ALBANY — Dougherty County’s new College and Career Performance Learning Center (CCPLC) is set to begin operation next month with an anticipated 64 students.

The program was initiated by Butch Mosely, interim superintendent of the Dougherty County School System, Anthony Parker, president of Albany Technical College, and Virginia Monroe, executive director for Communities In Schools of Georgia, Dougherty County, last summer amid reports of high numbers of high school students lagging behind their peers in graduation credits.

The three-way partnership is designed to improve graduation rates, reduce dropouts, and provide high school students an accelerated path to graduation that has the potential to add college credit to the academic progress of students while creating dual enrollment opportunities with Albany Tech.

The Dougherty County Board of Education approved the program in late October and approved hiring four teachers and a counselor/graduation coach Monday evening.

“These students will receive individualized instruction by highly qualified teachers using accelerated learning software,” said Dr. Inyang. “They will work toward high school credit completion at school and at home or after hours with the goal of catching up and earning their high school diploma in record time.
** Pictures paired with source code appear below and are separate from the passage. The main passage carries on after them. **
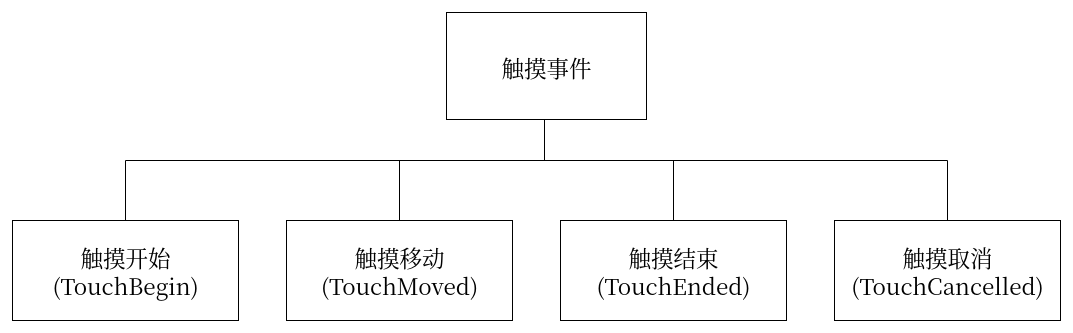
<!DOCTYPE html>
<html lang="zh-CN">
<head>
<meta charset="utf-8">
<title>触摸事件</title>
<style>
:root {
  --paper: #fff;
  --ink: #000;
}
* { box-sizing: border-box; }
body { margin: 0; background: var(--paper); }
.diagram {
  position: relative;
  width: 1073px;
  height: 333px;
  overflow: hidden;
  color: var(--ink);
  font: 22.5px/28px "Noto Serif CJK SC", "Noto Serif", serif;
}
.connectors {
  position: absolute;
  inset: 0;
  fill: none;
  stroke: var(--ink);
  stroke-width: 1;
}
.node {
  display: flex;
  flex-direction: column;
  align-items: center;
  justify-content: center;
  padding-top: 1px;
  border: 1px solid var(--ink);
  background: var(--paper);
  white-space: nowrap;
}
.root {
  position: absolute;
  left: 446px;
  top: 12px;
  width: 201px;
  height: 108px;
  padding-top: 2px;
}
.events {
  position: absolute;
  left: 12px;
  top: 220px;
  display: grid;
  grid-template-columns: repeat(4, 227px);
  grid-template-rows: 101px;
  column-gap: 47px;
  margin: 0;
  padding: 0;
  list-style: none;
}
</style>
</head>
<body>
<main class="diagram">
  <svg class="connectors" width="1073" height="333" viewBox="0 0 1073 333" aria-hidden="true">
    <path d="M544.5 120V160M125.5 220V160.5H947.5V220M399.5 160V220M673.5 160V220"/>
  </svg>
  <div class="node root">触摸事件</div>
  <ul class="events">
    <li class="node"><span>触摸开始</span><span>(TouchBegin)</span></li>
    <li class="node"><span>触摸移动</span><span>(TouchMoved)</span></li>
    <li class="node"><span>触摸结束</span><span>(TouchEnded)</span></li>
    <li class="node"><span>触摸取消</span><span>(TouchCancelled)</span></li>
  </ul>
</main>
</body>
</html>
This will also ease the transition to Albany Technical College for a chosen course of study. Parent involvement is expected to support online instruction and volunteer support for student success.”

Since the announcement of the program in early November, the CCPLC has had significant response from students interested in enrolling. Last week, Ufot Inyang, Assistant Superintendent for Curriculum and Instruction, reported that the program has received 64 application packages from 75 students who were recommended by principals, guidance counselors and graduation coaches in the system’s four high schools.
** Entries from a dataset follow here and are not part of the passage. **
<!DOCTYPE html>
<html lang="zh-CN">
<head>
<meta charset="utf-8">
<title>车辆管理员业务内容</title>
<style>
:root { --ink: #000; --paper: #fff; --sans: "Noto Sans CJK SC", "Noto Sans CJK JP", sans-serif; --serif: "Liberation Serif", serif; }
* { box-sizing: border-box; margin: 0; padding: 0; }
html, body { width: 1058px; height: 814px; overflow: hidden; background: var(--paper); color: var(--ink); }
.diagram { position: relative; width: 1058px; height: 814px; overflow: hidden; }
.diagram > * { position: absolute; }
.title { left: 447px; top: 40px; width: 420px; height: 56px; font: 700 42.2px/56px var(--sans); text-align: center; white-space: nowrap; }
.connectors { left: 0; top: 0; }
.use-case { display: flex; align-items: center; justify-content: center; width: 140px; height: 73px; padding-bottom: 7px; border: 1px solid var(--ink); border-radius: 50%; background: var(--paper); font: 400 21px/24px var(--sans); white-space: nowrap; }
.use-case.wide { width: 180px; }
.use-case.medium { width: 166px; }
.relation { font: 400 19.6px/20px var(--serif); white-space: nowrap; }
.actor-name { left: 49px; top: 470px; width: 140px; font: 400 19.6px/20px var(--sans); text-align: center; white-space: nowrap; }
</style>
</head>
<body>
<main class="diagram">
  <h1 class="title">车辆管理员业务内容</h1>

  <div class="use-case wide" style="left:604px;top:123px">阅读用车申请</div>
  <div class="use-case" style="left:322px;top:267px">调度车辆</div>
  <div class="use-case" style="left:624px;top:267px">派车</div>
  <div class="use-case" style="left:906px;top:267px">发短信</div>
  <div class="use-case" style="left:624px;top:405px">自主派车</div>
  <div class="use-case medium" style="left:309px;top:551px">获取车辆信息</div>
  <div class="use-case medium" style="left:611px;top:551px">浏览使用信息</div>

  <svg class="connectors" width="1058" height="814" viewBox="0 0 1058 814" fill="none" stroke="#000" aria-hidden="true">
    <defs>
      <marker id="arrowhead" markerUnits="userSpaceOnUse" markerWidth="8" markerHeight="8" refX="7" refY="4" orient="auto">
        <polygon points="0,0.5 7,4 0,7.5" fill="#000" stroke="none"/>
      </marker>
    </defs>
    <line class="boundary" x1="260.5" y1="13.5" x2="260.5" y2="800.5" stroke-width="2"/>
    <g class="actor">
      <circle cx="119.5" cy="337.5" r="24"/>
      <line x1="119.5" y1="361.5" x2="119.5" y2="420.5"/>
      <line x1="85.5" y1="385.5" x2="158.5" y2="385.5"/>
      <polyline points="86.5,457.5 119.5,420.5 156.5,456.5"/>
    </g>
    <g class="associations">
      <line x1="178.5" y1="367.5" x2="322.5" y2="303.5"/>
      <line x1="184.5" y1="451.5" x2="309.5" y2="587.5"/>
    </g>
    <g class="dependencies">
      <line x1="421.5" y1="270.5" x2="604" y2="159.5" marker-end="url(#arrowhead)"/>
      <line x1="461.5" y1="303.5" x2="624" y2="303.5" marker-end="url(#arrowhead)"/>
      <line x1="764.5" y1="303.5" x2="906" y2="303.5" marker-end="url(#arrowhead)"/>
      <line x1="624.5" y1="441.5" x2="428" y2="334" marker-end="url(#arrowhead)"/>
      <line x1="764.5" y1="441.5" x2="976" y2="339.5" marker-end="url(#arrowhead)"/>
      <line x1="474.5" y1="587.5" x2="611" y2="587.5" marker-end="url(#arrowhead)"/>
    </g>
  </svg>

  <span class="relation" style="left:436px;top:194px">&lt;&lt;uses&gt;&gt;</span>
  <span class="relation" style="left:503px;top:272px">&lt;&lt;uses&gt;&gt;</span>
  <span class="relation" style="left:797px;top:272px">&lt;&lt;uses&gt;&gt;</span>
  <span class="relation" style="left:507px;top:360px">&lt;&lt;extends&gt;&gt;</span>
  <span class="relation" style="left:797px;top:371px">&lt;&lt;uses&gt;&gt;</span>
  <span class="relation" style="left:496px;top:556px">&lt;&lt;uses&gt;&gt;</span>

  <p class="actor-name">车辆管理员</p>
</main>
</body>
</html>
Students who are accepted will receive letters informing them of the date to report for interviews, the last step in the intake process. A parent orientation will be held Wednesday, Dec. 18 at 6:30 p.m., where information about program expectations, schedules and transportation will be delivered. The parent-student orientation will be held in the Logistics Education Center Auditorium.

In order to take classes for college credit, students must pass the COMPASS test offered for entry at Albany Tech. Sixty-five students have tested with a higher than predicted pass rate for the assessment. Nearly half of those tested either passed all sections or need only one section to complete testing requirements for joint enrollment credit.

“The Communities In Schools Performance Learning Center (PLC) has proven its ability to enable potential school dropouts to become successful students and graduate from high school with a regular diploma by focusing on credit recovery.” ATC and the DCSS said in a joint news release announcing the new program. “ATC will further these efforts by offering these students the opportunity to dually enroll to earn college credit. The outcome of the partnership will impact both the DCSS graduation rate as well as provide students with an opportunity to access ATC programs and better prepare for today’s workforce.”

The expansion of the Performance Learning Center is intended to increase the number of students currently being served while expanding the postsecondary education access for students to ATC and its academic programs. Initially, the DCSS will support the expansion by working to grow the enrollment of the program to a target of 200 to 250 students by next school year.

The program will be housed in the former vocation wing at Monroe High School to help facilitate direct access to college educational resources at ATC. The college will support the expansion by providing access for students to its Academic Achievement Center (AAC) on campus, by working to support pre-COMPASS diagnostic testing and COMPASS remediation, as well as offering a survey course to expose DCSS students to many different potential career fields.

Students or parents interested in the program may inquire at their current high schools.